Artificial sweeteners may contribute to weight management is used in moderation.
Millions of people consume diet soda or diet drink choices on a daily basis. Most choose diet beverages to try and cut the extra sugar calories in regular sodas. Recently there has been a lot of discussion about whether diet beverages are a positive or not.
Regular soda, juice or sports drinks often contain upwards of 100 or more calories per serving, largely from sugar; and sugar has been blamed for a variety of illnesses, from obesity to diabetes to dental cavities. Excess calories, of course, contribute to weight gain if off balance with the calories that we burn each day. The number one source of sugar in the United States is soda, followed by sweets such as candy, cake, cookies, etc.
Diet beverages, on the other hand, generally contain a low calorie or “artificial” sweetener in place of sugar, so the calorie content is significantly reduced. Recently, some have suggested that artificial sweeteners in soda don’t actually help and could even hinder weight management. Based on studies, this view is largely based on animal studies, and the majority of research in humans supports that low calorie sweeteners either have a neutral effect or provide a modest benefit to those trying to keep a healthy weight.
So how do you know if a product contains sugar or a low calorie sweetener? Read the food label ingredient list. Words such as: Corn syrup, dextrose, fructose, molasses, fruit-juice concentrate, glucose, high-fructose corn syrup (HFCS), honey, invert sugar, lactose, syrup, sucrose, raw sugar, maple syrup or maltose may identify a sugar source. Alternative sweeteners can be identified on the food label ingredient list as: Nectresse, aspartame, acesulfame K, saccharin, steviol glycosides, sucralose and neotame.
The American Heart Association reviewed evidence suggests that when not used excessively, low calorie sweeteners can facilitate reductions in added sugar intake, thereby resulting in decreased total energy and weight loss/weight control, with the associated health benefits. However, these potential benefits will not be fully realized unless the total calories in the diet are kept in check.
Again it is important to emphasize that moderation is key to consuming sugar or sweetener containing beverages. Focusing on increasing water consumption aligns with the 2010 Dietary Guidelines for Americans. Water may be a good alternative and diet beverages can be a reasonable choice – as long as you don’t use that diet soda as an excuse for a piece of chocolate pie for dessert!

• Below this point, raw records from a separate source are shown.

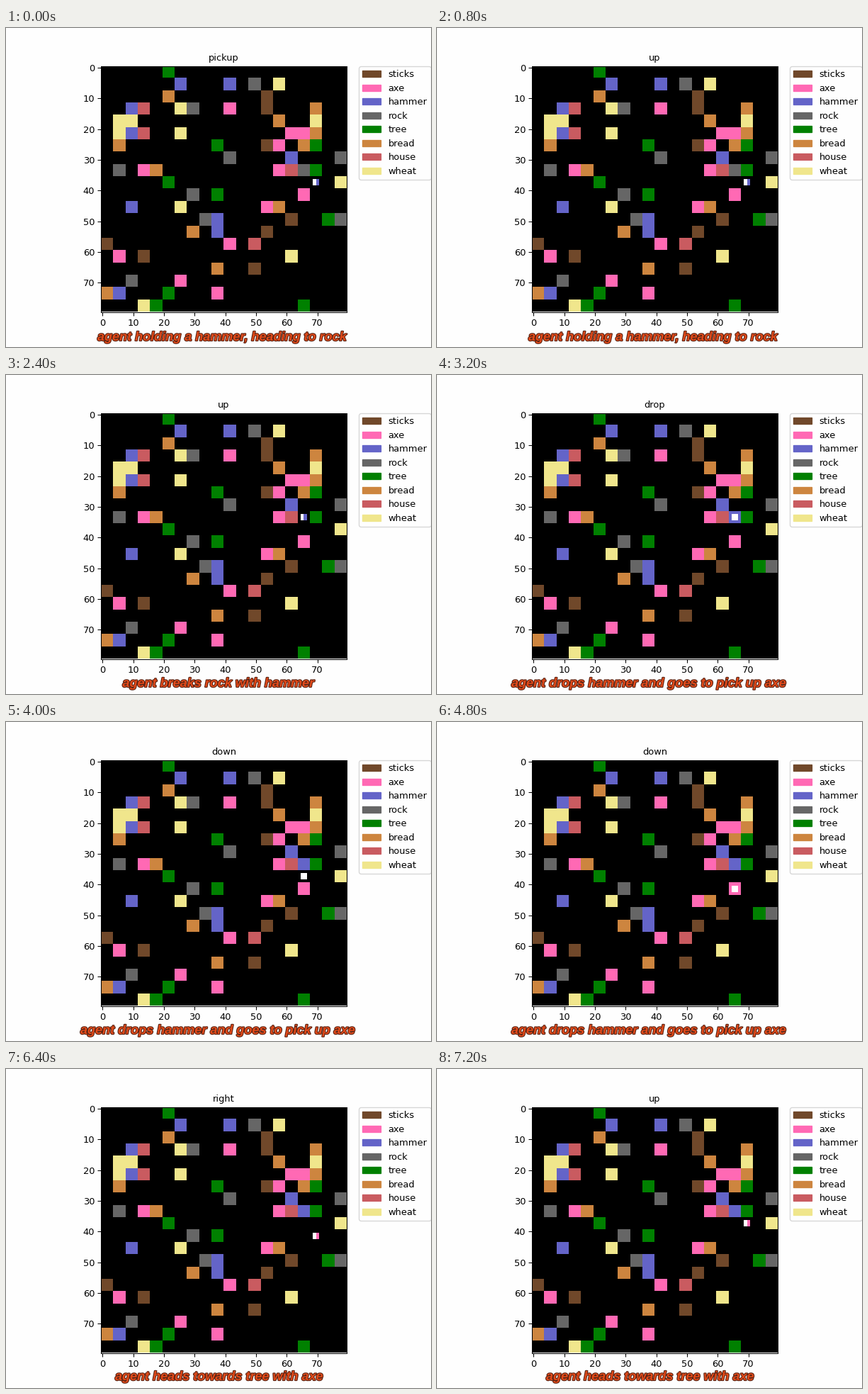
A matplotlib script that plays this animation: 600 px wide and 450 px high, repeating every 8 s.

```python
import matplotlib.pyplot as plt
import matplotlib.patheffects as pe
import numpy as np
from matplotlib.animation import FuncAnimation
from matplotlib.colors import to_rgb
from matplotlib.patches import Patch

WIDTH, HEIGHT, DPI = 600, 450, 93.75
SIZE, CELL = 20, 4  # cells per side, image pixels per cell
START = (9, 17)

COLORS = {
    "sticks": "#70482a", "axe": "#ff69b4", "hammer": "#6464c8",
    "rock": "#666666", "tree": "#008000", "bread": "#cd853f",
    "house": "#c95b60", "wheat": "#f0e68c",
}

# Each cell is row * SIZE + column
CELLS = {
    "sticks": [53, 73, 133, 255, 273, 280, 303, 332],
    "axe": [70, 115, 116, 134, 163, 174, 216, 233, 290, 301, 346, 369],
    "hammer": [26, 30, 62, 102, 155, 197, 222, 249, 269, 361],
    "rock": [32, 67, 150, 159, 161, 176, 207, 248, 259, 342],
    "tree": [5, 129, 137, 177, 185, 209, 258, 365, 384, 396],
    "bread": [45, 77, 94, 117, 121, 136, 164, 234, 267, 329, 360],
    "house": [63, 103, 175, 292],
    "wheat": [34, 66, 81, 82, 97, 101, 106, 199, 226, 315, 383],
}

MOVES = {"up": (-1, 0), "down": (1, 0), "left": (0, -1), "right": (0, 1)}
BREAKS = {"rock": "hammer", "tree": "axe"}
ACTIONS = ["pickup", "up", "left", "up", "drop",
           "down", "down", "pickup", "right", "up"]

# First step, text, centre x and baseline y in pixels
CAPTIONS = [
    (0, "agent holding a hammer, heading to rock", 304.5, 441),
    (3, "agent breaks rock with hammer", 299.5, 440),
    (4, "agent drops hammer and goes to pick up axe", 298.5, 440),
    (8, "agent heads towards tree with axe", 300.5, 439),
]


def play(count):
    """World, agent position and held item after the first `count` actions."""
    world = {divmod(i, SIZE): kind for kind, ids in CELLS.items() for i in ids}
    pos, held = START, None
    for action in ACTIONS[:count]:
        if action == "pickup":
            held = world.pop(pos)
        elif action == "drop":
            world[pos], held = held, None
        else:
            dr, dc = MOVES[action]
            goal = (pos[0] + dr, pos[1] + dc)
            tool = BREAKS.get(world.get(goal))
            if tool and tool != held:
                continue  # blocked
            if tool:
                del world[goal]
            pos = goal
    return world, pos, held


def render(world, pos, held):
    img = np.zeros((SIZE * CELL, SIZE * CELL, 3))
    for (r, c), kind in world.items():
        y, x = r * CELL, c * CELL
        img[y:y + CELL, x:x + CELL] = to_rgb(COLORS[kind])
    y, x = pos[0] * CELL + 1, pos[1] * CELL + 1
    img[y:y + 2, x:x + 2] = 1
    if held:
        img[y:y + 2, x + 1] = to_rgb(COLORS[held])
    return img


fig, ax = plt.subplots(figsize=(WIDTH / DPI, HEIGHT / DPI), dpi=DPI,
                       facecolor="#fefefe")
fig.subplots_adjust(left=0.125, right=0.9, bottom=0.11, top=0.88)
picture = ax.imshow(render(*play(1)), interpolation="nearest")
ax.set_xticks(range(0, 80, 10))
ax.set_yticks(range(0, 80, 10))
title = ax.set_title("", fontsize=10)
ax.legend(handles=[Patch(color=c, label=k) for k, c in COLORS.items()],
          bbox_to_anchor=(1.05, 1), loc="upper left", borderaxespad=0)
caption = fig.text(0.5, 0, "", ha="center", va="baseline",
                   family="Liberation Sans", weight="bold", style="italic",
                   size=13.85, color="#e24a1a")
caption.set_path_effects([pe.Stroke(linewidth=1.7, foreground="#5a2414"),
                          pe.Normal()])


def update(step):
    picture.set_data(render(*play(step + 1)))
    title.set_text(ACTIONS[step])
    _, text, x, y = [c for c in CAPTIONS if c[0] <= step][-1]
    caption.set_text(text)
    caption.set_position((x / WIDTH, 1 - y / HEIGHT))
    return picture, title, caption


anim = FuncAnimation(fig, update, frames=len(ACTIONS), interval=800,
                     repeat=True, repeat_delay=0)
plt.show()
```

Michigan State University Extension offers nutrition education classes for adults that discuss choosing healthy options from each food group, shopping on a budget, as well as basic nutrition information. For more information visit the Eating Right is Basic page. For more on this topic read Artificial sweeteners – just as bad for you?